Some Government-Sponsored Announcements
Due to continued security threats, the U.S. State Department issued a Security Warning on June 3, 2014, reminding Americans to be vigilant while in Bali. Foreigners are routinely victims of crime and credit card fraud. It also issued a Security Message on January 3, 2015, warning of a potential threat against US-associated hotels and banks in Surabaya.
U.S. citizens traveling to or residing in Indonesia are encouraged to enroll in the federal Smart Traveler Enrollment Program (STEP), which provides security updates and makes it easier for the nearest U.S. embassy or consulate to contact you in case of an emergency.
The Bottom Line
Of course, there are many things to consider before retiring abroad. It’s a good idea to visit the area more than once before making any decisions – and imagine from a resident’s perspective, rather than as a visitor on holiday. In addition, the tax situation for expats can be quite complicated, so definitely consult a tax attorney and/or qualified accountant when making plans (see Retirement: U.S. Vs. Abroad).

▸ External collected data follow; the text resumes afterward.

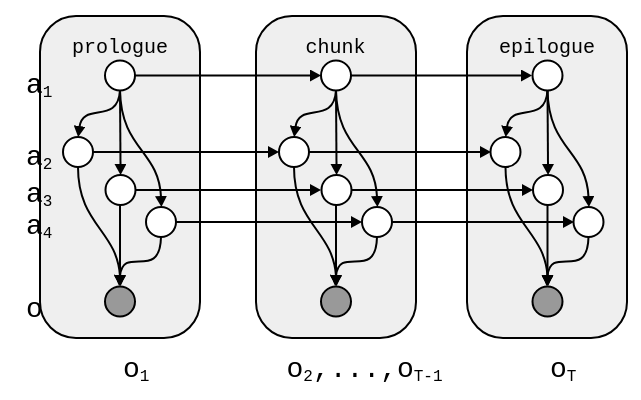
<!DOCTYPE html>
<html lang="en">
<head>
<meta charset="utf-8">
<title>Prologue, chunk and epilogue network</title>
<style>
:root {
  --paper: #ffffff;
  --ink: #000000;
  --panel: #efefef;
  --observed: #999999;
}
* { box-sizing: border-box; }
body { margin: 0; overflow: hidden; background: var(--paper); }
.diagram {
  position: relative;
  width: 641px;
  height: 400px;
  overflow: hidden;
  color: var(--ink);
  font-family: "Liberation Mono", monospace;
}
.panel {
  position: absolute;
  top: 15px;
  width: 162px;
  height: 324px;
  padding-top: 20px;
  border: 2px solid var(--ink);
  border-radius: 37px;
  background: var(--panel);
}
.panel h2 {
  margin: 0;
  font-size: 20px;
  line-height: 22px;
  font-weight: 400;
  text-align: center;
}
.prologue { left: 39px; }
.chunk { left: 254.5px; }
.epilogue { left: 466px; }
.graph { position: absolute; inset: 0; }
.edge { fill: none; stroke: var(--ink); stroke-width: 2; }
.node { fill: var(--paper); stroke: var(--ink); stroke-width: 2; }
.node.observed { fill: var(--observed); }
.label {
  position: absolute;
  font-size: 28px;
  line-height: 30px;
  white-space: nowrap;
}
.label sub {
  position: relative;
  top: 4px;
  font-size: 16px;
  line-height: 0;
  vertical-align: baseline;
}
.row { left: 26px; }
.step { top: 354.5px; }
</style>
</head>
<body>
<main class="diagram">
  <section class="panel prologue"><h2>prologue</h2></section>
  <section class="panel chunk"><h2>chunk</h2></section>
  <section class="panel epilogue"><h2>epilogue</h2></section>

  <svg class="graph" width="641" height="400" viewBox="0 0 641 400" aria-hidden="true">
    <defs>
      <marker id="arrowhead" markerUnits="userSpaceOnUse" markerWidth="11" markerHeight="12" refX="1" refY="6" orient="auto">
        <polygon points="0,0 11,6 0,12" fill="#000000"/>
      </marker>
      <g id="frame">
        <g class="edge" marker-end="url(#arrowhead)">
          <path marker-end="url(#arrowhead)" d="M120 90C118 126 83 101 79.500 127"/>
          <path marker-end="url(#arrowhead)" d="M120 90L120.500 165"/>
          <path marker-end="url(#arrowhead)" d="M120 90C121 150 159 150 161 197"/>
          <path marker-end="url(#arrowhead)" d="M78 167C78 225 117 230 120 276"/>
          <path marker-end="url(#arrowhead)" d="M120 205V276"/>
          <path marker-end="url(#arrowhead)" d="M161 237C160 282 123 244 120 276"/>
        </g>
        <circle class="node" cx="120" cy="75.500" r="15"/>
        <circle class="node" cx="78" cy="152" r="15"/>
        <circle class="node" cx="120.500" cy="190" r="15"/>
        <circle class="node" cx="161" cy="222" r="15"/>
        <circle class="node observed" cx="120" cy="301.500" r="15"/>
      </g>
    </defs>
    <g class="edge">
      <path marker-end="url(#arrowhead)" d="M135 75.500H311"/>
      <path marker-end="url(#arrowhead)" d="M351 75.500H522"/>
      <path marker-end="url(#arrowhead)" d="M93 152H269"/>
      <path marker-end="url(#arrowhead)" d="M309 152H481"/>
      <path marker-end="url(#arrowhead)" d="M135 190H311"/>
      <path marker-end="url(#arrowhead)" d="M351 190H523"/>
      <path marker-end="url(#arrowhead)" d="M176 222H352"/>
      <path marker-end="url(#arrowhead)" d="M392 222H564"/>
    </g>
    <use href="#frame"/>
    <use href="#frame" x="216"/>
    <use href="#frame" x="427.500"/>
  </svg>

  <span class="label row" style="top:70.5px">a<sub>1</sub></span>
  <span class="label row" style="top:142.5px">a<sub>2</sub></span>
  <span class="label row" style="top:179.5px">a<sub>3</sub></span>
  <span class="label row" style="top:212px">a<sub>4</sub></span>
  <span class="label row" style="top:294.5px">o</span>

  <span class="label step" style="left:123px">o<sub>1</sub></span>
  <span class="label step" style="left:286.5px">o<sub>2</sub>,...,o<sub>T-1</sub></span>
  <span class="label step" style="left:550px">o<sub>T</sub></span>
</main>
</body>
</html>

The overriding question for any retiree is whether they have saved sufficiently for retirement. Since it’s impossible to predict how long you will live, it’s impossible to predict how far your $200,000 will take you. One thing is for certain, though: The livin' is easy in Indonesia – and $200,000 will take you farther there than it will in most places in the West.